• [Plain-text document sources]
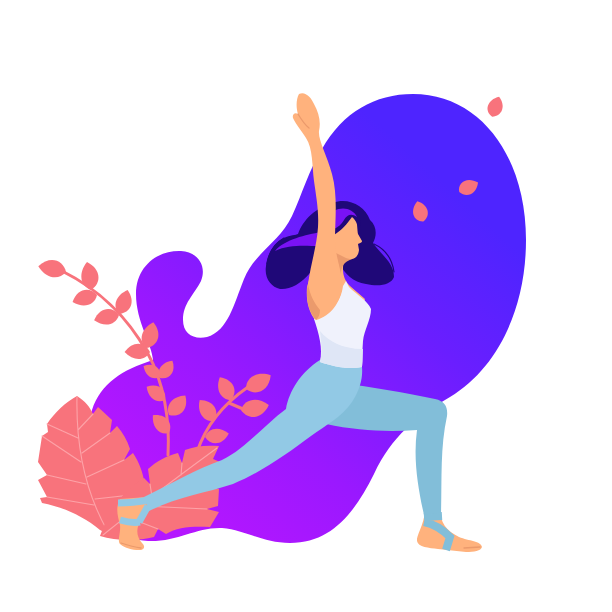
<!DOCTYPE html>
<html lang="en">
<head>
<meta charset="utf-8">
<title>Yoga warrior pose</title>
<style>
:root {
  --paper: #ffffff;
  --coral: #f8737c;
  --coral-line: #fda3a8;
  --skin: #ffb27d;
  --skin-shade: #eb9a6c;
  --hair: #1f0878;
  --hair-glow: #7a12f5;
  --top: #f0f2fc;
  --top-shade: #dfe6f6;
  --legging: #92c9e5;
  --legging-far: #82bed9;
}
html, body { margin: 0; background: var(--paper); overflow: hidden; }
svg { display: block; width: 612px; height: 612px; }
.coral { fill: var(--coral); }
.stem { fill: none; stroke: var(--coral); stroke-width: 3; stroke-linecap: round; }
.vein { fill: none; stroke: var(--coral-line); stroke-width: 1.1; stroke-linecap: round; }
.skin { fill: var(--skin); }
.skin-shade { fill: var(--skin-shade); }
.hair { fill: var(--hair); }
.hair-glow { fill: var(--hair-glow); }
.hair-wisp { fill: none; stroke: var(--hair); stroke-width: 1.2; stroke-linecap: round; }
.top { fill: var(--top); }
.top-shade { fill: var(--top-shade); }
.legging { fill: var(--legging); }
.legging-far { fill: var(--legging-far); }
.strap { fill: none; stroke: var(--legging); stroke-width: 7; }
.strap-far { fill: none; stroke: var(--legging-far); stroke-width: 8; }
.fold { fill: none; stroke: var(--skin-shade); stroke-width: 1.3; stroke-linecap: round; }
</style>
</head>
<body>
<svg viewBox="0 0 612 612" role="img" aria-label="Woman stretching in a lunge with one arm raised, among coral leaves on a violet shape">
  <defs>
    <linearGradient id="violet" gradientUnits="userSpaceOnUse" x1="150" y1="480" x2="430" y2="170">
      <stop offset="0" stop-color="#b416ff"/>
      <stop offset="0.3" stop-color="#9a18ff"/>
      <stop offset="0.7" stop-color="#6a1eff"/>
      <stop offset="1" stop-color="#4e24ff"/>
    </linearGradient>
    <path id="leaf" d="M0 0C4 -11 17 -13 28 -4C21 10 7 11 0 0Z"/>
    <path id="petal" d="M0 -11C10 -5 10 6 1 10C-9 8 -10 -4 0 -11Z"/>
  </defs>

  <path id="backdrop" fill="url(#violet)" d="M413 94C480 94 526 156 526 240C526 308 498 368 450 397C416 417 392 436 374 474C355 512 332 543 290 543C262 543 246 530 222 528C196 527 178 542 148 541C112 538 94 518 90 490C86 462 84 436 92 410C101 383 122 370 153 360C152 344 136 322 136 294C136 266 158 250 181 251C198 252 207 266 201 281C194 295 183 303 183 320C183 334 194 340 207 337C228 331 234 304 244 279C255 252 279 243 292 216C303 192 308 172 322 149C343 112 375 94 413 94Z"/>

  <g id="petals" class="coral">
    <use href="#petal" transform="translate(495 107) rotate(22)"/>
    <use href="#petal" transform="translate(468 187) rotate(66)"/>
    <use href="#petal" transform="translate(420 212) rotate(-14)"/>
  </g>

  <g id="tall-branch">
    <path class="stem" d="M168 455C170 420 164 382 147 352C129 320 104 292 62 271"/>
    <g class="coral">
      <use href="#leaf" transform="translate(66 272) rotate(200)"/>
      <use href="#leaf" transform="translate(91 290) rotate(-90)"/>
      <use href="#leaf" transform="translate(97 295) rotate(172) scale(.9)"/>
      <use href="#leaf" transform="translate(119 314) rotate(-62) scale(.9)"/>
      <use href="#leaf" transform="translate(119 315) rotate(176) scale(.9)"/>
      <use href="#leaf" transform="translate(146 348) rotate(-66) scale(.95)"/>
      <use href="#leaf" transform="translate(150 352) rotate(188) scale(.9)"/>
      <use href="#leaf" transform="translate(160 378) rotate(-46) scale(.75)"/>
      <use href="#leaf" transform="translate(160 377) rotate(222) scale(.7)"/>
      <use href="#leaf" transform="translate(165 400) rotate(224) scale(.8)"/>
      <use href="#leaf" transform="translate(169 415) rotate(-42) scale(.9)"/>
      <use href="#leaf" transform="translate(169 433) rotate(236) scale(.85)"/>
    </g>
  </g>

  <g id="short-branch">
    <path class="stem" d="M197 452C205 428 222 405 248 387M229 403L243 409"/>
    <g class="coral">
      <use href="#leaf" transform="translate(246 389) rotate(-21)"/>
      <use href="#leaf" transform="translate(231 400) rotate(-108) scale(.9)"/>
      <use href="#leaf" transform="translate(214 421) rotate(-116) scale(.9)"/>
      <use href="#leaf" transform="translate(241 410) rotate(-2)"/>
      <use href="#leaf" transform="translate(205 437) rotate(0) scale(.85)"/>
    </g>
  </g>

  <g id="broad-leaves">
    <path class="coral" d="M100 530C82 515 62 507 42 503L40 498L47 497L38 480L47 475L38 462L42 436L48 432L47 424C55 412 66 402 77 396C85 401 90 407 93 414L98 407L112 420L110 433L117 426C123 433 127 440 130 449L124 460L133 453C139 462 143 472 145 486L140 498L147 494C147 504 144 512 138 520L112 536Z"/>
    <path class="vein" d="M77 397C76 442 84 490 108 532M78 438L47 424M78 430L93 414M81 462L42 436M82 453L110 433M86 484L47 475M87 477L124 460M94 505L47 497M95 499L140 494"/>
    <path class="coral" d="M100 536C108 513 122 491 144 478L150 484L148 469C157 461 166 456 178 453L182 463L185 450C195 446 206 445 219 446L213 459L220 462L217 482L207 486L219 489L218 506L207 509L219 512L210 527C193 526 177 527 166 534L158 529L154 537C138 541 116 541 100 536Z"/>
    <path class="vein" d="M103 535C140 505 176 478 217 448M152 497L150 484M181 475L182 463M164 489L207 486M142 506L207 509M127 517L158 529"/>
  </g>

  <g id="front-leg">
    <path class="skin" d="M425 510L441 509C439 522 447 531 459 537C469 541 481 541 482 547C481 551 474 552 466 552L438 549C429 548 418 547 417 541C416 535 424 526 425 510Z"/>
    <path class="fold" d="M464 548L480 547"/>
    <path class="strap-far" d="M424 517L442 516M424 522C434 524 443 530 450 537L446 550"/>
    <path class="legging-far" d="M340 383C372 387 406 393 435 399C445 401 448 407 447 416C440 448 442 480 441 513L424 515C418 488 413 459 417 430C389 432 358 431 326 424Z"/>
  </g>

  <g id="back-leg">
    <path class="skin" d="M120 499L147 497C148 507 144 516 139 524C136 531 137 537 142 543C146 547 144 550 139 550C132 550 125 548 120 544C117 540 121 533 120 525C118 517 115 508 120 499Z"/>
    <path class="fold" d="M121 543C127 545 133 547 141 548"/>
    <path class="strap" d="M118 503C127 503 138 502 149 500M120 520C127 522 134 523 140 522M139 522L148 506"/>
    <path class="legging" d="M320 360L362 367C363 378 360 390 352 402C342 417 326 425 311 436C288 453 262 472 233 484C206 493 177 497 149 511L144 497C171 484 196 469 222 460C246 448 262 427 286 409C289 391 301 372 320 360Z"/>
  </g>

  <g id="hair-back">
    <path class="hair" d="M333 203C348 197 365 206 370 220C377 226 377 236 373 243C380 254 394 262 394 277C391 285 379 287 366 284C353 282 345 274 339 263L310 273C301 284 289 290 280 289C271 287 264 278 266 266C267 255 273 243 284 238C290 235 296 235 298 234C303 220 316 207 333 203Z"/>
    <path class="hair-glow" d="M321 232C306 235 285 239 275 251C289 244 306 246 319 246Z"/>
    <path class="hair-wisp" d="M284 238C275 243 269 252 267 264M374 244C385 249 392 258 394 272"/>
  </g>

  <g id="torso">
    <path class="skin" d="M334 246L345 258C341 269 343 280 350 286L365 299L359 316L316 321C308 311 306 300 307 287L318 250Z"/>
    <path class="skin-shade" d="M335 251L352 259C344 262 341 266 341 275Z"/>
    <path class="top" d="M343 286L346 281L349 287C356 294 368 301 371 309C371 320 364 330 363 341C362 351 363 360 362 367C347 370 333 366 320 362C323 348 319 334 314 319C329 314 341 303 343 286Z"/>
    <path class="top-shade" d="M320 331C328 341 342 349 363 349L362 367C347 370 333 366 320 362C323 351 321 341 320 331Z"/>
  </g>

  <g id="head">
    <path class="skin" d="M333 216L356 217C358 222 357 230 358 234L362 241C362 243 359 243 358 244L359 250C358 258 353 261 346 258L334 252Z"/>
    <path class="hair" d="M331 205C345 200 358 206 361 221C361 226 360 230 358 232C358 225 356 220 352 217C347 224 342 230 334 235L331 238Z"/>
    <path class="hair-glow" d="M334 211C343 206 353 209 357 217C351 213 347 215 344 220C341 225 338 227 334 229Z"/>
  </g>

  <g id="raised-arm">
    <path class="skin" d="M306 138C302 131 296 125 293 118C292 114 295 112 298 114C296 108 296 99 299 94C305 91 311 97 314 104C319 113 321 122 319 131C318 140 327 155 332 174C338 196 335 220 335 240C335 256 342 270 342 286C341 302 331 316 316 320C309 310 306 298 308 284C311 263 317 245 318 227C319 210 316 196 314 181C312 165 313 149 306 138Z"/>
    <path class="skin-shade" d="M308 284C305 299 309 312 316 320C319 317 320 314 320 310C314 303 310 295 308 284Z"/>
    <path class="fold" d="M298 114C301 119 305 125 309 128"/>
  </g>
</svg>
</body>
</html>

• [Action item] In the records above, find each line with the word "stem" and copy it.

• [Final answer]
.stem { fill: none; stroke: var(--coral); stroke-width: 3; stroke-linecap: round; }
    <path class="stem" d="M168 455C170 420 164 382 147 352C129 320 104 292 62 271"/>
    <path class="stem" d="M197 452C205 428 222 405 248 387M229 403L243 409"/>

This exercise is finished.